A – On The Lion King, we used the Technicolor Virtual Production Pipeline, which is a means of combining virtual production and game technologies with a fully tracked system where we can keep a database of everything we do. [So for example] every tree on the savannah was laid out by our artists and brought to the stage where we did a virtual shoot of it. And that’s how we allow live action filmmakers like Jon and Caleb to come in and basically create what really feels like a shooting stage in live action.
Not only do you get to invite live action folks into the process and let them drive it, but you’re really building a bridge to their skills. You’re letting them enter the virtual world where they get inspired by what they see; they get new ideas and they change the action or the staging, or they might change the lighting or the camera itself. This was a real first in the industry to do something where we’re combining all these new technologies in this way. So it was very exciting to watch the filmmakers take to it.
Q - The world-building and character-building that started in virtual production – how did that facilitate the VFX and animation and crafting of the performances?
A - What virtual production does is take the creative choices and decisions made together on set (the virtual set) and bring them through to the end. It’s a bridge that underpins everything from start to finish – a way to capture the work of Jon, Caleb, Rob, and all the filmmakers, and make it live on. We all learn together what works, and what doesn’t work, because it’s all captured and carried all the way through.
So we start learning the rules together; and if we need to go off plan: what were the lessons learned from that? For example, how do you light a lion? That depends on what angle you’re talking about. Is it facing the camera? Is it a body silhouette? There are different rules, and it’s not all figured out in previs.

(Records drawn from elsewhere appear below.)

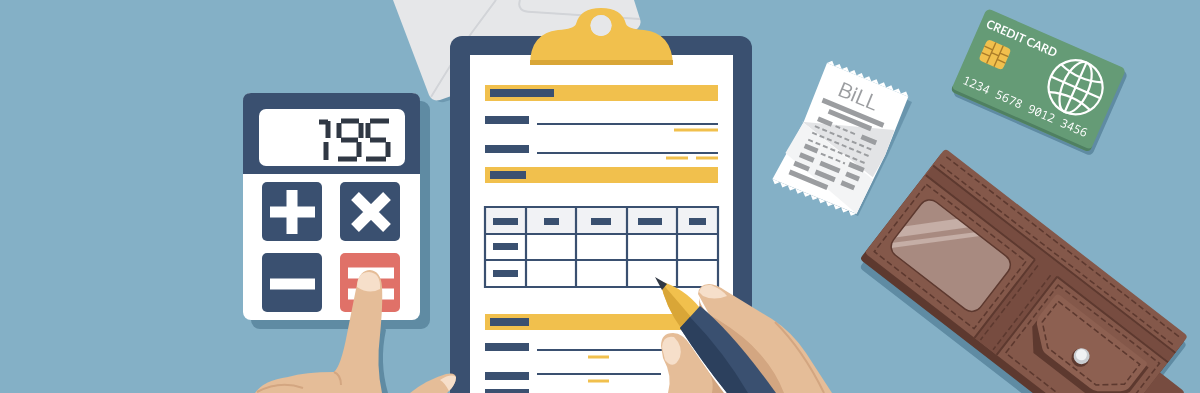
<!DOCTYPE html>
<html lang="en">
<head>
<meta charset="utf-8">
<title>Paying the bills</title>
<style>
:root{--desk:#84b0c6;--navy:#3a5070;--navy-dark:#2c405d;--yellow:#f1c04d;--yellow-dark:#d9a637;--white:#fff;--paper-grey:#e6e7e9;--red:#e07168;--skin:#e5bd98;--skin-dark:#d3a681;--nail:#f6dfca;--shadow:#5f8ba3;--green:#659b76;--green-dark:#4f8061;--leather:#84584a;--leather-mid:#774c40;--leather-dark:#5d392f;--ink:#303844;--print:#9b9da0}
html,body{margin:0;width:1200px;height:393px;overflow:hidden;background:var(--desk)}
svg{display:block}
.navy{fill:var(--navy)}.yellow{fill:var(--yellow)}.white{fill:var(--white)}.red{fill:var(--red)}
.skin{fill:var(--skin)}.skin-dark{fill:var(--skin-dark)}.nail{fill:var(--nail)}.shadow{fill:var(--shadow)}
.rule{stroke:var(--navy);stroke-width:2.2;fill:none}
.mark{stroke:var(--yellow);stroke-width:3;fill:none}
.sign{stroke:var(--white);stroke-width:11;fill:none}
.digits{stroke:var(--ink);stroke-width:5;fill:none}
.print{stroke:var(--print);stroke-width:5;fill:none}
.stitch{stroke:var(--leather-dark);stroke-width:1.6;stroke-dasharray:6 3;fill:none}
.seam{stroke:var(--leather-dark);stroke-width:2;fill:none}
.globe{stroke:var(--white);stroke-width:2.2;fill:none}
.card-text{fill:var(--white);font-family:Lato,"Open Sans",sans-serif;font-weight:700;font-size:12px}
.card-number{fill:var(--white);font-family:"Noto Sans Mono","Liberation Mono",monospace;font-size:12px}
.bill-title{fill:var(--print);font-family:"TeX Gyre Adventor",Lato,sans-serif;font-size:20px}
</style>
</head>
<body>
<svg width="1200" height="393" viewBox="0 0 1200 393" role="img" aria-label="Hands with a calculator and a form on a clipboard, next to a bill, a credit card and a wallet">
  <defs>
    <clipPath id="window-shape"><rect x="14" y="48" width="110" height="67" rx="11"/></clipPath>
    <path id="teeth" d="M0 0l4-4 4 4 4-4 4 4 4-4 4 4 4-4 4 4 4-4 4 4 4-4 4 4 4-4 4 4 4-4 4 4 4-4 4 4 4-4 4 4 4-4 4 4z"/>
  </defs>
  <rect width="1200" height="393" fill="var(--desk)"/>

  <g id="envelope">
    <path class="shadow" opacity=".6" d="M397 0 433 96Q436 103 444 102L470 94 470 0Z"/>
    <path fill="var(--paper-grey)" d="M393 0 429 95Q432 102 440 100L630 33Q643 28 640 19L634 0Z"/>
    <path fill="none" stroke="#d2d4d8" stroke-width="2" d="M496 0 473 31Q464 43 431 97M520 0Q516 12 532 12L640 19"/>
  </g>

  <g id="clipboard">
    <rect class="navy" x="450" y="36" width="302" height="380" rx="12"/>
    <rect class="white" x="470" y="55" width="263" height="350"/>
    <path class="yellow" fill-rule="evenodd" d="M530 65Q530 33 558 30 574 29 576 24 580 8 601 8 622 8 626 24 628 29 644 30 672 33 673 65ZM601 15a10.500 10.500 0 1 0 .1 0Z"/>
    <circle cx="601" cy="25.500" r="10.500" fill="var(--paper-grey)"/>
    <path fill="var(--yellow-dark)" d="M530 60H673V65H530Z"/>
  </g>

  <g id="form">
    <g class="yellow">
      <rect x="485" y="85" width="233" height="16"/>
      <rect x="485" y="167" width="233" height="16"/>
      <rect x="485" y="314" width="233" height="16"/>
    </g>
    <g class="navy">
      <rect x="490" y="89" width="64" height="8"/>
      <rect x="490" y="171" width="36" height="8"/>
      <rect x="490" y="318" width="39" height="8"/>
      <rect x="485" y="116" width="44" height="8"/>
      <rect x="485" y="145" width="44" height="8"/>
      <rect x="485" y="343" width="44" height="8"/>
      <rect x="485" y="372" width="44" height="8"/>
      <rect x="485" y="389" width="44" height="8"/>
    </g>
    <path class="rule" d="M537 124H718M537 153H718M537 350H663M537 374H661"/>
    <path class="mark" d="M674 130H718M666 158H688M696 158H718M588 357H609M588 381H609"/>
    <rect x="485" y="207" width="233" height="27" fill="#f1f2f5"/>
    <path class="rule" d="M485 207H718V287H485ZM485 234H718M485 260H718M526 207V287M576 207V287M627 207V287M677 207V287"/>
    <g class="navy">
      <rect x="493" y="218" width="25" height="7"/>
      <rect x="544" y="218" width="15" height="7"/>
      <rect x="591" y="218" width="20" height="7"/>
      <rect x="638" y="218" width="24" height="7"/>
      <rect x="689" y="218" width="17" height="7"/>
      <rect x="493" y="243" width="25" height="7"/>
      <rect x="493" y="270" width="25" height="7"/>
    </g>
  </g>

  <g id="calculator">
    <rect class="shadow" x="251" y="101" width="179" height="228" rx="9"/>
    <rect class="white" x="243" y="93" width="177" height="227" rx="8"/>
    <path class="navy" d="M243 174V101Q243 93 251 93H412Q420 93 420 101V174Z"/>
    <rect class="white" x="259" y="109" width="146" height="57" rx="7"/>
    <g class="digits" role="img" aria-label="195">
      <path d="M319 122H328M328 121V138M326 142V160"/>
      <path d="M341 121H359M339 123V138M361 123V138M341 140H358M359 142V157M338 159H357"/>
      <path d="M370 121H389M368 123V138M370 140H386M388 142V157M366 159H386"/>
    </g>
    <g class="navy">
      <rect x="262" y="182" width="60" height="59" rx="5"/>
      <rect x="340" y="182" width="60" height="59" rx="5"/>
      <rect x="262" y="253" width="60" height="59" rx="5"/>
    </g>
    <rect class="red" x="340" y="253" width="60" height="59" rx="5"/>
    <path class="sign" d="M270 212H315M292 190V234M270 284H315M355 196 387 228M387 196 355 228M348 273H394M348 294H394"/>
  </g>

  <g id="pressing-hand">
    <path class="shadow" d="M380 322 386 330Q379 362 388 393H372Z"/>
    <path class="skin" d="M255 393Q264 380 288 377 305 372 334 372 341 366 347 334L357 284Q360 270 370 270 381 271 382 287 383 304 380 335 376 366 382 393Z"/>
    <path class="nail" d="M357 287Q357 272 369 272 381 273 380 289 369 295 357 287Z"/>
    <path fill="none" stroke="var(--skin-dark)" stroke-width="2" d="M257 392Q280 380 303 388M334 372Q341 375 341 385"/>
    <path class="skin" d="M410 393Q426 380 446 374 456 372 456 378 455 386 447 393Z"/>
    <path class="nail" d="M440 380Q451 373 456 377 456 384 449 391 445 383 440 380Z"/>
  </g>

  <g id="writing-hand">
    <path class="skin-dark" d="M683 337 724 393H682Z"/>
    <path class="skin" d="M698 294Q699 284 709 284 716 284 726 291L772 319Q792 332 806 353L832 393H760L715 325Z"/>
    <path class="skin-dark" d="M699 298Q701 311 717 319 746 337 760 354 776 372 784 393H768L700 318Z"/>
    <path class="nail" d="M699 292Q701 284 711 285 723 290 727 296 714 301 703 296Z"/>
    <path fill="none" stroke="var(--skin-dark)" stroke-width="2" d="M775 322Q803 350 824 393"/>
    <g id="pen">
      <path class="yellow" d="M660 281Q684 288 700 308L681 328Q666 308 660 281Z"/>
      <path fill="var(--yellow-dark)" d="M660 281Q674 297 691 317L681 328Q666 308 660 281Z"/>
      <path class="navy" d="M700 306Q733 333 776 393H727Q702 362 680 328Z"/>
      <path fill="var(--navy-dark)" d="M690 317Q724 352 748 393H727Q702 362 680 328Z"/>
      <path fill="var(--ink)" d="M655 277 667 284 662 290Z"/>
    </g>
    <path class="skin" d="M661 346Q661 333 673 333 683 333 691 346L710 374Q714 382 712 393H668Q673 376 663 358Z"/>
    <path class="nail" d="M662 347Q663 335 674 337 683 346 680 357 674 371 665 360Z"/>
  </g>

  <g id="bill">
    <path class="shadow" opacity=".7" d="M834 66 912 102 888 155 858 216 778 182Z"/>
    <g transform="translate(827 63) rotate(22.500)">
      <path class="white" d="M0 0H88L89 63 85 128H-6L1 64Z"/>
      <path fill="#e3e4e6" d="M-1 64 88 36 89 63 86 88 1 64Z"/>
      <path fill="#f3f4f5" d="M-4 99 1 64 87 90 85 128Z"/>
      <use href="#teeth" class="white"/>
      <use href="#teeth" class="white" transform="translate(-6 128) scale(1.030 -1)"/>
      <text class="bill-title" x="21" y="26" textLength="41" lengthAdjust="spacingAndGlyphs">BiLL</text>
      <path class="print" d="M10 36H76M20 44H66"/>
      <path class="print" stroke-width="3" d="M13 55H28M60 55H76M11 85H25M59 85H75"/>
      <path stroke="var(--print)" stroke-width="2" stroke-dasharray="5 3" d="M13 63H76M13 70H76M12 78H76M32 55H56M29 86H55"/>
      <path class="print" d="M10 95H25M32 95H53M60 95H74M8 105H24M31 105H52M59 105H73M7 115H48"/>
    </g>
  </g>

  <g id="credit-card">
    <rect class="shadow" width="152" height="91" rx="5" transform="translate(989 12) rotate(23.700)"/>
    <g transform="translate(987 8) rotate(23.700)">
      <rect width="152" height="91" rx="5" fill="var(--green)"/>
      <path fill="var(--green-dark)" d="M0 86Q0 91 5 91H147Q152 91 152 86V84Q152 88 147 88H5Q0 88 0 84Z"/>
      <text class="card-text" x="6" y="18" textLength="76" lengthAdjust="spacingAndGlyphs">CREDIT CARD</text>
      <rect class="yellow" x="13" y="28" width="26" height="23" rx="4"/>
      <path fill="none" stroke="#a97b28" stroke-width="1.400" d="M13 36H22M13 43H22M30 36H39M30 43H39M22 28V51M30 28V51M22 39H30"/>
      <g class="globe">
        <circle cx="113" cy="37" r="27"/>
        <ellipse cx="113" cy="37" rx="13" ry="27"/>
        <path d="M113 10V64M86 37H140M91 22Q113 30 135 22M91 52Q113 44 135 52"/>
      </g>
      <text class="card-number" x="7" y="79" textLength="135" lengthAdjust="spacingAndGlyphs">1234 5678 9012 3456</text>
    </g>
  </g>

  <g id="wallet">
    <rect class="shadow" width="306" height="140" rx="4" transform="translate(945 157) rotate(37.700)"/>
    <g transform="translate(946 149) rotate(37.700)">
      <rect x="298" y="48" width="42" height="34" rx="4" fill="var(--leather-dark)"/>
      <rect x="298" y="46" width="40" height="31" rx="4" fill="var(--leather-mid)"/>
      <rect x="-1" y="4" width="307" height="136" rx="4" fill="var(--leather-dark)"/>
      <rect x="-1" width="307" height="132" rx="4" fill="var(--leather)"/>
      <path fill="var(--leather-mid)" d="M0 22H306V32H0ZM138 32H166V132H138Z"/>
      <path class="seam" d="M0 21H306M0 33H138M166 33H306M138 33V132M166 33V132"/>
      <path class="stitch" d="M5 6H301M5 16H301M6 40H132V125H6ZM144 36V130M160 36V130M172 39H300V125H172Z"/>
      <g id="photo-window" clip-path="url(#window-shape)">
        <rect x="14" y="48" width="110" height="67" fill="#a88a80"/>
        <path fill="#c5aea6" d="M14 87 52 48H66L14 101ZM14 108 74 48H80L14 115Z"/>
      </g>
      <rect x="14" y="48" width="110" height="67" rx="11" fill="none" stroke="var(--leather-dark)" stroke-width="1.500"/>
      <path fill="var(--leather-dark)" d="M177 49H294V80L276 108H194L177 88Z"/>
      <path fill="#8d6051" d="M180 46H288Q291 46 291 50V76Q291 81 286 85L268 99Q265 101 260 101H205Q200 101 197 98L179 83Q176 80 176 76V50Q176 46 180 46Z"/>
      <path class="stitch" d="M182 52H285V77L263 95H202L182 78Z"/>
      <circle cx="234" cy="83" r="9" fill="var(--leather-dark)"/>
      <circle cx="234" cy="81" r="8" fill="#c9cdd1"/>
      <circle cx="233" cy="80" r="5.500" fill="#f0f2f4"/>
    </g>
  </g>
</svg>
</body>
</html>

You can figure out during post what works best. Everybody learns the lessons and we internalize that as a team.
Technology is the tool for doing this, but it’s the people who bring the passion and make the art that transcends craft and technique. Someone like Caleb brings all of his instinctual skills that he uses out in the real world. He makes certain choices and it’s captured ‘in the rough’ – and then we put a lot of work into it, to break it down and understand it and then to fully realize it. You show them your interpretation of it – the real subject on the real set – and you continue to collaborate from there.